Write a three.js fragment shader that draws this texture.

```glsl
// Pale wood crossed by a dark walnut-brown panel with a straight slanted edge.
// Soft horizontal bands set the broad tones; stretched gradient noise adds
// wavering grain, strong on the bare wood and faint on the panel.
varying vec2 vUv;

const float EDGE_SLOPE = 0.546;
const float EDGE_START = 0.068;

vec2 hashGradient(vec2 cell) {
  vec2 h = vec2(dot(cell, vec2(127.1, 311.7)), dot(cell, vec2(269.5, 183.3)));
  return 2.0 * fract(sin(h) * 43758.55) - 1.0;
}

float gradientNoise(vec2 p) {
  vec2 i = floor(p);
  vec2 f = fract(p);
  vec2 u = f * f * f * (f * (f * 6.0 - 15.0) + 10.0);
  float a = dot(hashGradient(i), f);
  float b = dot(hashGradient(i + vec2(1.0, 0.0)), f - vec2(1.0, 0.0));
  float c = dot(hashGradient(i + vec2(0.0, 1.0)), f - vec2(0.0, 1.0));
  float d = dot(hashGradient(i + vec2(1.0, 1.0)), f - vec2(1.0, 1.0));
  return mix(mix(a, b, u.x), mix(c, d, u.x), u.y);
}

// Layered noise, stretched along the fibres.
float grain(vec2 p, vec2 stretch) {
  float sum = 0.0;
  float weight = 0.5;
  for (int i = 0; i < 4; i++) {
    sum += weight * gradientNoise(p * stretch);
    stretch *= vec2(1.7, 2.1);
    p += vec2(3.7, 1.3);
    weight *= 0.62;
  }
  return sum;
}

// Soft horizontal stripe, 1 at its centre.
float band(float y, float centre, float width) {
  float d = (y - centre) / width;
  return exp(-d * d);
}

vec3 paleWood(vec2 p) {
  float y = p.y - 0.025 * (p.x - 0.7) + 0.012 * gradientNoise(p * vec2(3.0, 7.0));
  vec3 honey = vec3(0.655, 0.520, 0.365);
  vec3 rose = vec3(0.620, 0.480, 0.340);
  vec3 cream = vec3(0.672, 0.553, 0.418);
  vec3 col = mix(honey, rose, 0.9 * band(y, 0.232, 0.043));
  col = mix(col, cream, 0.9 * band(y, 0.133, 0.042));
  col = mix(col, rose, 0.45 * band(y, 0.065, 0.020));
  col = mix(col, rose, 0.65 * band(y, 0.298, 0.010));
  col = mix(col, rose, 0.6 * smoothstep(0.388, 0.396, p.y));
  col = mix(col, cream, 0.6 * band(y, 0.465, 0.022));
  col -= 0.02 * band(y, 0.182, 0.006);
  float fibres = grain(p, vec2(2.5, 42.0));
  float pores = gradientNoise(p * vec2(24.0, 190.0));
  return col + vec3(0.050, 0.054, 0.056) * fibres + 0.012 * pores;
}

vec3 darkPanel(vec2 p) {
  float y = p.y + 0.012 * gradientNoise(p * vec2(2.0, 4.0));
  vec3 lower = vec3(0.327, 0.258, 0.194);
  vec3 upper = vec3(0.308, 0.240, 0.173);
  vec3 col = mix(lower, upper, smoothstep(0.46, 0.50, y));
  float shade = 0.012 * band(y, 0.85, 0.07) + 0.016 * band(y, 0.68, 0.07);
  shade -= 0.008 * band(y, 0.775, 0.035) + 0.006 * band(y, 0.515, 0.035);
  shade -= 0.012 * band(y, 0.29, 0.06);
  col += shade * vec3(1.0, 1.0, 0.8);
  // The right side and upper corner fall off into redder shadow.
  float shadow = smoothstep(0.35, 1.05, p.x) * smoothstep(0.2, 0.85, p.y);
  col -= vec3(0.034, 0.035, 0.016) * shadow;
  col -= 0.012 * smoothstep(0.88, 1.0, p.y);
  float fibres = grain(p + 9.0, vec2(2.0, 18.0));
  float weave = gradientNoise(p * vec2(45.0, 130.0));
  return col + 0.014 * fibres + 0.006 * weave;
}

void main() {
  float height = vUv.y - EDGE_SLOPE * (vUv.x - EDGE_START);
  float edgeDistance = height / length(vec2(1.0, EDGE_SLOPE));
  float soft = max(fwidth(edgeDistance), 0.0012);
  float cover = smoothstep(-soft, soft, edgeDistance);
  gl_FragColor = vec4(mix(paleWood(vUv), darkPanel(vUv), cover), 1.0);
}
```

* * *

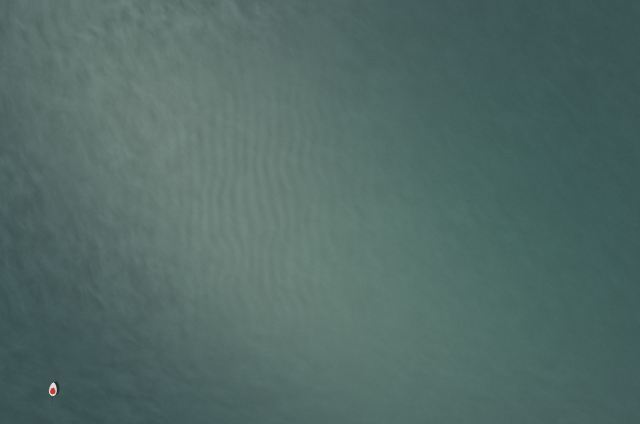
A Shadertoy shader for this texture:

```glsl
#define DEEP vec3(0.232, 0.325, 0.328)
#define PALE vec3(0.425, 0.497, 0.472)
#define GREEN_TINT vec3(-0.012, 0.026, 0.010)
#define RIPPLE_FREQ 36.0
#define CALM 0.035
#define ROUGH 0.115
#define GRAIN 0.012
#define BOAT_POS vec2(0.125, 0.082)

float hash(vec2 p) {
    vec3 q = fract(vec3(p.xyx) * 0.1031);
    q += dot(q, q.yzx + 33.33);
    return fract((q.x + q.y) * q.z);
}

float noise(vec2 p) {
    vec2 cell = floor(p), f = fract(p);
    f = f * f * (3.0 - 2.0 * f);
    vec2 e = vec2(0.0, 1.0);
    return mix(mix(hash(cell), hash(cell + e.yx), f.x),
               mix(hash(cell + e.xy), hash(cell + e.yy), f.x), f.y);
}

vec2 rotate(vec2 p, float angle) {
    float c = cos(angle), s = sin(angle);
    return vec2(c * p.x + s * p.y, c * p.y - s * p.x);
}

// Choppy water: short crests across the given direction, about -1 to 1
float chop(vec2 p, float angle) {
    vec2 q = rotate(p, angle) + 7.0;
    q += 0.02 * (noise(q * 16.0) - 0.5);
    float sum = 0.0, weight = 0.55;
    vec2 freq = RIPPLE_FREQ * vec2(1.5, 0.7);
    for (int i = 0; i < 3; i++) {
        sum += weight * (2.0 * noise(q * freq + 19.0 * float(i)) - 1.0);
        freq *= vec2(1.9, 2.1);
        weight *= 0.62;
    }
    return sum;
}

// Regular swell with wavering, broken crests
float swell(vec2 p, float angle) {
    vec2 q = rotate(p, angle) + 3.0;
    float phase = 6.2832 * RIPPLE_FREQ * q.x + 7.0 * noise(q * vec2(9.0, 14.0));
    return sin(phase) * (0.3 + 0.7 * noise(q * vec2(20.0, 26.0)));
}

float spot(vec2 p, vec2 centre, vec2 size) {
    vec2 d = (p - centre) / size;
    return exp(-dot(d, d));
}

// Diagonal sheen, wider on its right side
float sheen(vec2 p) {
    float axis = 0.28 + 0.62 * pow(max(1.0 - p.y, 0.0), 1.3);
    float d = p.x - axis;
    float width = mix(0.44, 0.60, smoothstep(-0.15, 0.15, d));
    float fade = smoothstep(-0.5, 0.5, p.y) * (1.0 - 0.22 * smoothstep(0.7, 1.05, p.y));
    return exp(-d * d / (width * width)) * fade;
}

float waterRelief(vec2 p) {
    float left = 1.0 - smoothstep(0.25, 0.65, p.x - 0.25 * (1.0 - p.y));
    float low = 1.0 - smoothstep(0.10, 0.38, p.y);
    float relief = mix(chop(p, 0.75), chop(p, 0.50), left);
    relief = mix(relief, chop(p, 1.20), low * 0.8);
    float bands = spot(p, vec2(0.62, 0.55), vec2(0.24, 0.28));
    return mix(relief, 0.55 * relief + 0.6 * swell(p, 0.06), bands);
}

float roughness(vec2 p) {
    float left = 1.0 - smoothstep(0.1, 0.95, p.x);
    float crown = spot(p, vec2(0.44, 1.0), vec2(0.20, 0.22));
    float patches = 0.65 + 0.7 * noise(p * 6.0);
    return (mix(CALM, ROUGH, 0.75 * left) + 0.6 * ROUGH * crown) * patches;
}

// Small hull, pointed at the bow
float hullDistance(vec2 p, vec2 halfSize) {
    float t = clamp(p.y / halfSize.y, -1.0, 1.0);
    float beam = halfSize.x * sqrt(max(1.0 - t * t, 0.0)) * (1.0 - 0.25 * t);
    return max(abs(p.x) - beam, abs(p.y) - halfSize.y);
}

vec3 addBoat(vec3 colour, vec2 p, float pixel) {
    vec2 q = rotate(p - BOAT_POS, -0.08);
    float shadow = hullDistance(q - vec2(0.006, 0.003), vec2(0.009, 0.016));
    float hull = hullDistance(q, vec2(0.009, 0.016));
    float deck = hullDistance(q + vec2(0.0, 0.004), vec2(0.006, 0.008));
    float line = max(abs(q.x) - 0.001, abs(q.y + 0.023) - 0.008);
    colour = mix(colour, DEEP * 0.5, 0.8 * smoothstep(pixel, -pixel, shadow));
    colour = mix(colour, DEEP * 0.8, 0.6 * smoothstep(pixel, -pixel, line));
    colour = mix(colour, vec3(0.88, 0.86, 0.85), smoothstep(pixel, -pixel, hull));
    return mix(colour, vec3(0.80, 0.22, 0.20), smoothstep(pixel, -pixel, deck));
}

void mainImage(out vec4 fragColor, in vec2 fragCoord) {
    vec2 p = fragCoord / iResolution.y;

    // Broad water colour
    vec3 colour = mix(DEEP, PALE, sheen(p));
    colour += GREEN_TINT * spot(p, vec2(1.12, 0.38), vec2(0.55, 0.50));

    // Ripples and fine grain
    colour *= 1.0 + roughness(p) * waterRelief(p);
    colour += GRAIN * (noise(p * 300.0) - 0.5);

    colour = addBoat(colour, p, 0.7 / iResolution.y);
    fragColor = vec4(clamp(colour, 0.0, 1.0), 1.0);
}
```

...

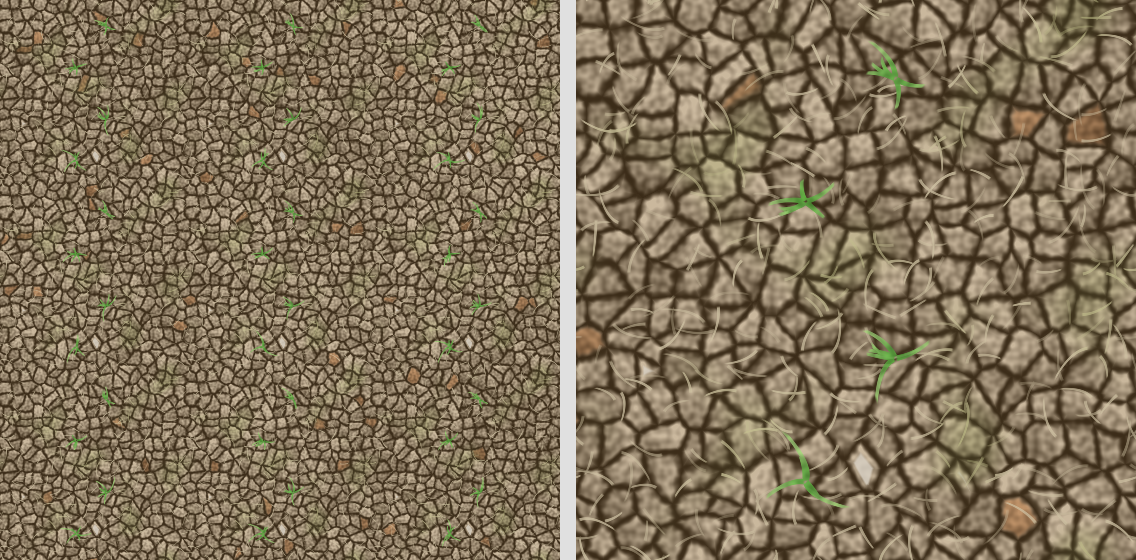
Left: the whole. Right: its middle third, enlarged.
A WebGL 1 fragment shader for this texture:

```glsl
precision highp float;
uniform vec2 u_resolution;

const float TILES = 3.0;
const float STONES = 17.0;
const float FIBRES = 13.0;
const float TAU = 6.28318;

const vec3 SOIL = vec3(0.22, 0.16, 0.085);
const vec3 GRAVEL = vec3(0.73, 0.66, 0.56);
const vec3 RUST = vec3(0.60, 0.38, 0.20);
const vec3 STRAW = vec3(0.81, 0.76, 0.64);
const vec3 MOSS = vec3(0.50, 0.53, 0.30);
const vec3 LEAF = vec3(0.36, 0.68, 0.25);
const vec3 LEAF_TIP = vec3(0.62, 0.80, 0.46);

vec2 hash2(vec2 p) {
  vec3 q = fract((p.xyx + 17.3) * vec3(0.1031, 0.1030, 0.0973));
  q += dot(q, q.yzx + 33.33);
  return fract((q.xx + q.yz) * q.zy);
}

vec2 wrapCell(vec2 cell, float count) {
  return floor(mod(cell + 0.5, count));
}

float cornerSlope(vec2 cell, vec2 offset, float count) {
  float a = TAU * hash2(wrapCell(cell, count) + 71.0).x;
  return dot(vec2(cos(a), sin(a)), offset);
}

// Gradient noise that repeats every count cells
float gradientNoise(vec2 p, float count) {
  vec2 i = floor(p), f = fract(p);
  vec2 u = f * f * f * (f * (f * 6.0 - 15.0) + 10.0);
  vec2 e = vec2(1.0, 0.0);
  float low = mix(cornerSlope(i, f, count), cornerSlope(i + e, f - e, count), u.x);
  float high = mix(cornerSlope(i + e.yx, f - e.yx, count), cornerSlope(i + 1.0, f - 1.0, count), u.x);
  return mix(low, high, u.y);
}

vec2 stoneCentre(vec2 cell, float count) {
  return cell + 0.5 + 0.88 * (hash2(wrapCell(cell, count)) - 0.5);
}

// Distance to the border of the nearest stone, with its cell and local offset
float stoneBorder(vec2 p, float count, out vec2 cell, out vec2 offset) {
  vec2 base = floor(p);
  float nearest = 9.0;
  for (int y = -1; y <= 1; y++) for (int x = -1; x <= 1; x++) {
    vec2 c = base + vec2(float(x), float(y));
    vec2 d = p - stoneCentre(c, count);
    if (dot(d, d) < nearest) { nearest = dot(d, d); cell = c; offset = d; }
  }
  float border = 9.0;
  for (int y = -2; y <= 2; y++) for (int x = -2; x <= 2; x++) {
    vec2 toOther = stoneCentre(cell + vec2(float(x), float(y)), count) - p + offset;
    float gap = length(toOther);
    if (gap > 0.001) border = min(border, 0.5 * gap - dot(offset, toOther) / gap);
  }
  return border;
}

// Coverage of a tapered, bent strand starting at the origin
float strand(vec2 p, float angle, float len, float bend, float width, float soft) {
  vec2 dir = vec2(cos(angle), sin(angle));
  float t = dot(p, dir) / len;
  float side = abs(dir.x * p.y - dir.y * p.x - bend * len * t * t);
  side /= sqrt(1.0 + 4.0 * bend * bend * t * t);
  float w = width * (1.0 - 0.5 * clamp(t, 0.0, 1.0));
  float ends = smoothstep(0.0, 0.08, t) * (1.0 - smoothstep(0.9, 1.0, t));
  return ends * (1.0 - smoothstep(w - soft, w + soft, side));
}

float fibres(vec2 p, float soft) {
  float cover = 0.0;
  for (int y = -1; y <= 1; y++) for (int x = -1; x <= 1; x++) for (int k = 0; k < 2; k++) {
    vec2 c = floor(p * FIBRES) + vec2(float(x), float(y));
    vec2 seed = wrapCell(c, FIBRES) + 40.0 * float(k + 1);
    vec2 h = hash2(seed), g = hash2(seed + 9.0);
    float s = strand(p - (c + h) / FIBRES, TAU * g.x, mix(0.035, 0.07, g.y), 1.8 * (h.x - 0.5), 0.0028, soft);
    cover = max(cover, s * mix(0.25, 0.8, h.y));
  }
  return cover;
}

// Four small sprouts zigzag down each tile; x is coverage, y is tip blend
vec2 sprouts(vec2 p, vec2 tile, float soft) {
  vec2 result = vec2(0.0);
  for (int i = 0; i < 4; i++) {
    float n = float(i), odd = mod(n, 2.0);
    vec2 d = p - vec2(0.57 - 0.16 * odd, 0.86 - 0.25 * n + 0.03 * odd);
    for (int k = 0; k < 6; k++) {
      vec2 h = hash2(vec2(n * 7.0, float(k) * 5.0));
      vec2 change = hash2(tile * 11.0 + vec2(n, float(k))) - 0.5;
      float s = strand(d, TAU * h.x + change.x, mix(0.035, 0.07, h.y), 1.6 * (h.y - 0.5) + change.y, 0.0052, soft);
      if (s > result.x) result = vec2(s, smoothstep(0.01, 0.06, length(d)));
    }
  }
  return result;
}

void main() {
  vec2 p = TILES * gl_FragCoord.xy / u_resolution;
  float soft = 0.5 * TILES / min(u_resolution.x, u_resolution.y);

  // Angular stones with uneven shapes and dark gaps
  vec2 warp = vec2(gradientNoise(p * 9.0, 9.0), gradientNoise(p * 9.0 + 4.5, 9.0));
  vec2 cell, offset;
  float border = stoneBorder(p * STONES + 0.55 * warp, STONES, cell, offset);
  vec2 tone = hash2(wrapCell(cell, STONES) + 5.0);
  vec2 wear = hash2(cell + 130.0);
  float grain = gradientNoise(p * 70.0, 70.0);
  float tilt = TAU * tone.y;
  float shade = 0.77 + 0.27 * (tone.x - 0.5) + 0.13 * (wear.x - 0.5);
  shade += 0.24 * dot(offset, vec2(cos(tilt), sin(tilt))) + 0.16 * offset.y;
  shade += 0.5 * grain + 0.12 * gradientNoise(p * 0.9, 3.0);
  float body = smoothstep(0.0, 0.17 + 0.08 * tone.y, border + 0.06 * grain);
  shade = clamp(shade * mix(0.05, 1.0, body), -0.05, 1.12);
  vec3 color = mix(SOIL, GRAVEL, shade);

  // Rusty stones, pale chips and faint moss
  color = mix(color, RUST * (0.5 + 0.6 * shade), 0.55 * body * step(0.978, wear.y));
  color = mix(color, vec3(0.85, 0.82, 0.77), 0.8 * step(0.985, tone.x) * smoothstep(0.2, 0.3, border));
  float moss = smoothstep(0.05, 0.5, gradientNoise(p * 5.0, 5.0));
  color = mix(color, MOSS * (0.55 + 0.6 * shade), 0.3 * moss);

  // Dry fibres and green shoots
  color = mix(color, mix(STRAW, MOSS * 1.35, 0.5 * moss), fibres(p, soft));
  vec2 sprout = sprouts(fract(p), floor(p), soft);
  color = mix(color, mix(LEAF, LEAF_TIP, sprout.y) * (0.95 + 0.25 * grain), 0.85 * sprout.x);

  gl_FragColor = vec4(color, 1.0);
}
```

#### WORK ORDER
Search the records above for the string "floor". Report each line that has it.

#### ANSWER TO THIS EXERCISE
  vec2 i = floor(p);
    vec2 cell = floor(p), f = fract(p);
  return floor(mod(cell + 0.5, count));
  vec2 i = floor(p), f = fract(p);
  vec2 base = floor(p);
    vec2 c = floor(p * FIBRES) + vec2(float(x), float(y));
  vec2 sprout = sprouts(fract(p), floor(p), soft);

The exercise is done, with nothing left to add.